» What is being asked
All lines in the data that hold the word "size" need copying.

» Provided data
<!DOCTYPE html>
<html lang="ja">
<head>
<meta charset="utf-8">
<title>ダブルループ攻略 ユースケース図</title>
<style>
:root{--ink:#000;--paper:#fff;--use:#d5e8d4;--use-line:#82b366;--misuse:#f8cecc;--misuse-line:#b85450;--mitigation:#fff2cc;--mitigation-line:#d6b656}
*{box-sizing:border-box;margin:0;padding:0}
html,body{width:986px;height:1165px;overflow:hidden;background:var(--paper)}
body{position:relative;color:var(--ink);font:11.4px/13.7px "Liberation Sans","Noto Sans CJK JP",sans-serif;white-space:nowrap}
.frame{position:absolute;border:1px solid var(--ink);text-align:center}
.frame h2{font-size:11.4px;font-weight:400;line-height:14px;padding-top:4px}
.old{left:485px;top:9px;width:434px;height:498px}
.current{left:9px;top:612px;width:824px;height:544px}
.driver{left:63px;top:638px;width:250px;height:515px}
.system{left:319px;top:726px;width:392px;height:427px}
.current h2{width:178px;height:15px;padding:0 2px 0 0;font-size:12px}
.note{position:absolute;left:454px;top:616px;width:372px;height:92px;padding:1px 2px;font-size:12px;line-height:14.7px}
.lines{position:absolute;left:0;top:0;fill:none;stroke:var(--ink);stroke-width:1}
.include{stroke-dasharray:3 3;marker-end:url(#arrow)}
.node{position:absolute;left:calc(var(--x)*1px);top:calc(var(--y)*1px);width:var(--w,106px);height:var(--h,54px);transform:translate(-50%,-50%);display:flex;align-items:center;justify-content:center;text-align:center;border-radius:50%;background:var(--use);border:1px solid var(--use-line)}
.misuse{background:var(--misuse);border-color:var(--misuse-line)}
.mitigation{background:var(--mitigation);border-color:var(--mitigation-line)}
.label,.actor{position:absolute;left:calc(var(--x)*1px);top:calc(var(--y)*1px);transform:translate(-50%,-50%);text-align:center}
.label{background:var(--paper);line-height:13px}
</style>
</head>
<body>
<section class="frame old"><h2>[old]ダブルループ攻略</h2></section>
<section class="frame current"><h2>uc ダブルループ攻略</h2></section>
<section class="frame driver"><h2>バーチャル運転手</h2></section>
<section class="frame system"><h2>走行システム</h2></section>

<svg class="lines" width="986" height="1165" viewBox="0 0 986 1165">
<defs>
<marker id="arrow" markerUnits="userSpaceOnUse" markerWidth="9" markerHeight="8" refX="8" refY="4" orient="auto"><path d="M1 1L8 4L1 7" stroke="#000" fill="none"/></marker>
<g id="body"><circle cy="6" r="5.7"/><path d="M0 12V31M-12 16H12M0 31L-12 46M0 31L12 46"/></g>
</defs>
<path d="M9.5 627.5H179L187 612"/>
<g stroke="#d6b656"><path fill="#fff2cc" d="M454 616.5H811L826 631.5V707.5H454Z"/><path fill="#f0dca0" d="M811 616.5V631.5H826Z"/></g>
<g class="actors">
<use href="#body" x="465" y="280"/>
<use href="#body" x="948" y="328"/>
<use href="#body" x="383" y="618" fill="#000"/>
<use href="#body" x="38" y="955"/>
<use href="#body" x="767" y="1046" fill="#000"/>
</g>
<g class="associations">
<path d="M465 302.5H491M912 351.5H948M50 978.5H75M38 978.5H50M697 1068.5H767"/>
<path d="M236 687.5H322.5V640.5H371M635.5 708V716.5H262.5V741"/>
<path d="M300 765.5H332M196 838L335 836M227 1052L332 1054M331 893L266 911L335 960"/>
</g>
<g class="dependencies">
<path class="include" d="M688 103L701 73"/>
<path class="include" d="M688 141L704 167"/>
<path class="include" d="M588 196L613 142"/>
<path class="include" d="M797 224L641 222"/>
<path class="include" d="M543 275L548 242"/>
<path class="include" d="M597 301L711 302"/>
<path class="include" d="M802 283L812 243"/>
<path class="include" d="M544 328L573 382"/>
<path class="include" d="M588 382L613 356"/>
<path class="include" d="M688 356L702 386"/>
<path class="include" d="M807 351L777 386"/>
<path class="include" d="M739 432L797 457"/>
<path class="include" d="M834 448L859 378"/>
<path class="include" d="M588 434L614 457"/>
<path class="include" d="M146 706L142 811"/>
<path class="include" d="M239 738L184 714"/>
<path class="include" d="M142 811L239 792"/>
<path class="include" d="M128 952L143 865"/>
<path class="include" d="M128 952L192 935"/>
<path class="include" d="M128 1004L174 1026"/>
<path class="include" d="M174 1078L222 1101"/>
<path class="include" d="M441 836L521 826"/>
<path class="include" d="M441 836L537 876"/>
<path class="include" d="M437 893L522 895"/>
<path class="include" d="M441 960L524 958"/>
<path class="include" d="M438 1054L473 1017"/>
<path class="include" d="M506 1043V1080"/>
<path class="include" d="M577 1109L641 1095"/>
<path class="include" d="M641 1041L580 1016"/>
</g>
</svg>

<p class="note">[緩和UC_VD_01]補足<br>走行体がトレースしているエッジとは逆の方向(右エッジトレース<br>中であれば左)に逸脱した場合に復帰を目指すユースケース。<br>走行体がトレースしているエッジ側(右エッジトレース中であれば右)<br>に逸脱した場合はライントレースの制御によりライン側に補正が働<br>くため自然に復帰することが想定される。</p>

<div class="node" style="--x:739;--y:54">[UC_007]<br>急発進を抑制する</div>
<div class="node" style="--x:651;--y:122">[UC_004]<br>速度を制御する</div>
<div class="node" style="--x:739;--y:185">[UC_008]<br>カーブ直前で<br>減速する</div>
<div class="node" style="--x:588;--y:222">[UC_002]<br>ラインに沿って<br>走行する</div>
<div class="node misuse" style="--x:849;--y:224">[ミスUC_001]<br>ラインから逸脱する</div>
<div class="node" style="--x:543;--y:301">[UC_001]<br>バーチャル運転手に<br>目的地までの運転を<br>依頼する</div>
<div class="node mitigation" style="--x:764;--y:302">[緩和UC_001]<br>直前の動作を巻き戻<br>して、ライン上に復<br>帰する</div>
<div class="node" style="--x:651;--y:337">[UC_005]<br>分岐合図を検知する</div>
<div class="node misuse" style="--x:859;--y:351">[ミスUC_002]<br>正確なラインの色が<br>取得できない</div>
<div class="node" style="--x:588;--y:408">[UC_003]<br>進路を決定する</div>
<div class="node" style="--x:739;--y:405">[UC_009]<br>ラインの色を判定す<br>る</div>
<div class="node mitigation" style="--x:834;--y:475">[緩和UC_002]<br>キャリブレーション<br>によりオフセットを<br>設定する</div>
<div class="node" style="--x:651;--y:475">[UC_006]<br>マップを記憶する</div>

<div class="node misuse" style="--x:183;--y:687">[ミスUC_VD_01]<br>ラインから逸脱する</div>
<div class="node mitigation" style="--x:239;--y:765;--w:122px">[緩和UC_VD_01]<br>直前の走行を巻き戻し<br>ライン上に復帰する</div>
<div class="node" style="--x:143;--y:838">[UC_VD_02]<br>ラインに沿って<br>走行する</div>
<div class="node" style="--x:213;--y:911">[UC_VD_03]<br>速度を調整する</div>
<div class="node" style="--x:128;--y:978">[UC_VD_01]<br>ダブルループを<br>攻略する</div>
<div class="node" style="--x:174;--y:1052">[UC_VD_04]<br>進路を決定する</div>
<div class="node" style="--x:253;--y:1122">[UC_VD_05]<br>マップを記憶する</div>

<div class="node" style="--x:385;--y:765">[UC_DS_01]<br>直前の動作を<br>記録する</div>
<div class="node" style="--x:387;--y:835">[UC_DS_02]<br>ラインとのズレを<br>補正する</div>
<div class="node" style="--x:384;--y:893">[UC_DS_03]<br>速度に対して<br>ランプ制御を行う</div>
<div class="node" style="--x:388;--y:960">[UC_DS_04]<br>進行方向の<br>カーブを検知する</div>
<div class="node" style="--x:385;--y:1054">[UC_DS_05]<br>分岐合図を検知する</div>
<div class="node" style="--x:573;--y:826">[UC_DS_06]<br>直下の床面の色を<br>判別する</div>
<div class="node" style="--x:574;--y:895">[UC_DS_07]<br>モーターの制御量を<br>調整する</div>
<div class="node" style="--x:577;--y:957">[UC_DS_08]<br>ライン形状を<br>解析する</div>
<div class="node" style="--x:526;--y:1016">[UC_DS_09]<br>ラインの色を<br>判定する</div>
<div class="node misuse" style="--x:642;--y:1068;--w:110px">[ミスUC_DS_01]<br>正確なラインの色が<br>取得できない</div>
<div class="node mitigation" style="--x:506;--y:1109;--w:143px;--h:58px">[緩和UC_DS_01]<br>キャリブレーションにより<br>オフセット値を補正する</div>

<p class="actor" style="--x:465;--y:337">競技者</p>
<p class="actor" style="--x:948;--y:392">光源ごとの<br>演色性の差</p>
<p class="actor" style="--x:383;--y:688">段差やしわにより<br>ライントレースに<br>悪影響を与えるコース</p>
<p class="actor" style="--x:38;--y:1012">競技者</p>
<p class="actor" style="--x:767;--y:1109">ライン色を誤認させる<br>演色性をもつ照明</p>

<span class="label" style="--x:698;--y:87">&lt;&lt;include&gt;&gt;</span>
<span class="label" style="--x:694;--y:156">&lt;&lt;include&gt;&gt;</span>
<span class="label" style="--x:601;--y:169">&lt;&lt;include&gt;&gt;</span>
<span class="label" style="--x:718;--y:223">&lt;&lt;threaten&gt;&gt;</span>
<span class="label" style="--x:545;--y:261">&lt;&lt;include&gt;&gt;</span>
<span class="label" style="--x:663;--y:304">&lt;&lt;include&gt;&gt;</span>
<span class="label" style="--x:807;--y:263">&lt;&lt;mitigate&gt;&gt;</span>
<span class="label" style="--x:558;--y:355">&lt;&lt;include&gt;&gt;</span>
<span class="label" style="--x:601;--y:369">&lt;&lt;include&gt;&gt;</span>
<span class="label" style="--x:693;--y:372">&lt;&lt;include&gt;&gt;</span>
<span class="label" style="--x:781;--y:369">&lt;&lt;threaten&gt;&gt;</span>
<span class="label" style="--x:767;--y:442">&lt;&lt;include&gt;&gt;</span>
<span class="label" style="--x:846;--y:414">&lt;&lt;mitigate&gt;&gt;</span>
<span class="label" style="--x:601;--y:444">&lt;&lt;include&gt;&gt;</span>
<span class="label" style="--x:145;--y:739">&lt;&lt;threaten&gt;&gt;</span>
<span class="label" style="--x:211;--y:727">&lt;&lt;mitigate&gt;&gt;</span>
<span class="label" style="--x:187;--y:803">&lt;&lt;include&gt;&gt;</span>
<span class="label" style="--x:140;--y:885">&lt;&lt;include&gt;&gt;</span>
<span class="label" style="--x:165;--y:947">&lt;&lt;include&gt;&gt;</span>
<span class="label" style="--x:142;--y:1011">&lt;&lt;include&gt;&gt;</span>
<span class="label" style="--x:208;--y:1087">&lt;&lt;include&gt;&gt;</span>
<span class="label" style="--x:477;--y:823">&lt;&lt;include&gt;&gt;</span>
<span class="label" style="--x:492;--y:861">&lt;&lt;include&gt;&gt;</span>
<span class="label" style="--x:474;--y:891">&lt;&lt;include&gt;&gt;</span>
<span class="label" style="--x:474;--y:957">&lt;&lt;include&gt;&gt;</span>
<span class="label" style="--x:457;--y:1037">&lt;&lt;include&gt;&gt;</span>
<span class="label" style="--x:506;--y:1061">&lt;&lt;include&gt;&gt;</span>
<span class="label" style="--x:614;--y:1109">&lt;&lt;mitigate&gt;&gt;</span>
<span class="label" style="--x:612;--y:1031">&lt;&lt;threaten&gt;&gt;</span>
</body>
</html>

» Response
.frame h2{font-size:11.4px;font-weight:400;line-height:14px;padding-top:4px}
.current h2{width:178px;height:15px;padding:0 2px 0 0;font-size:12px}
.note{position:absolute;left:454px;top:616px;width:372px;height:92px;padding:1px 2px;font-size:12px;line-height:14.7px}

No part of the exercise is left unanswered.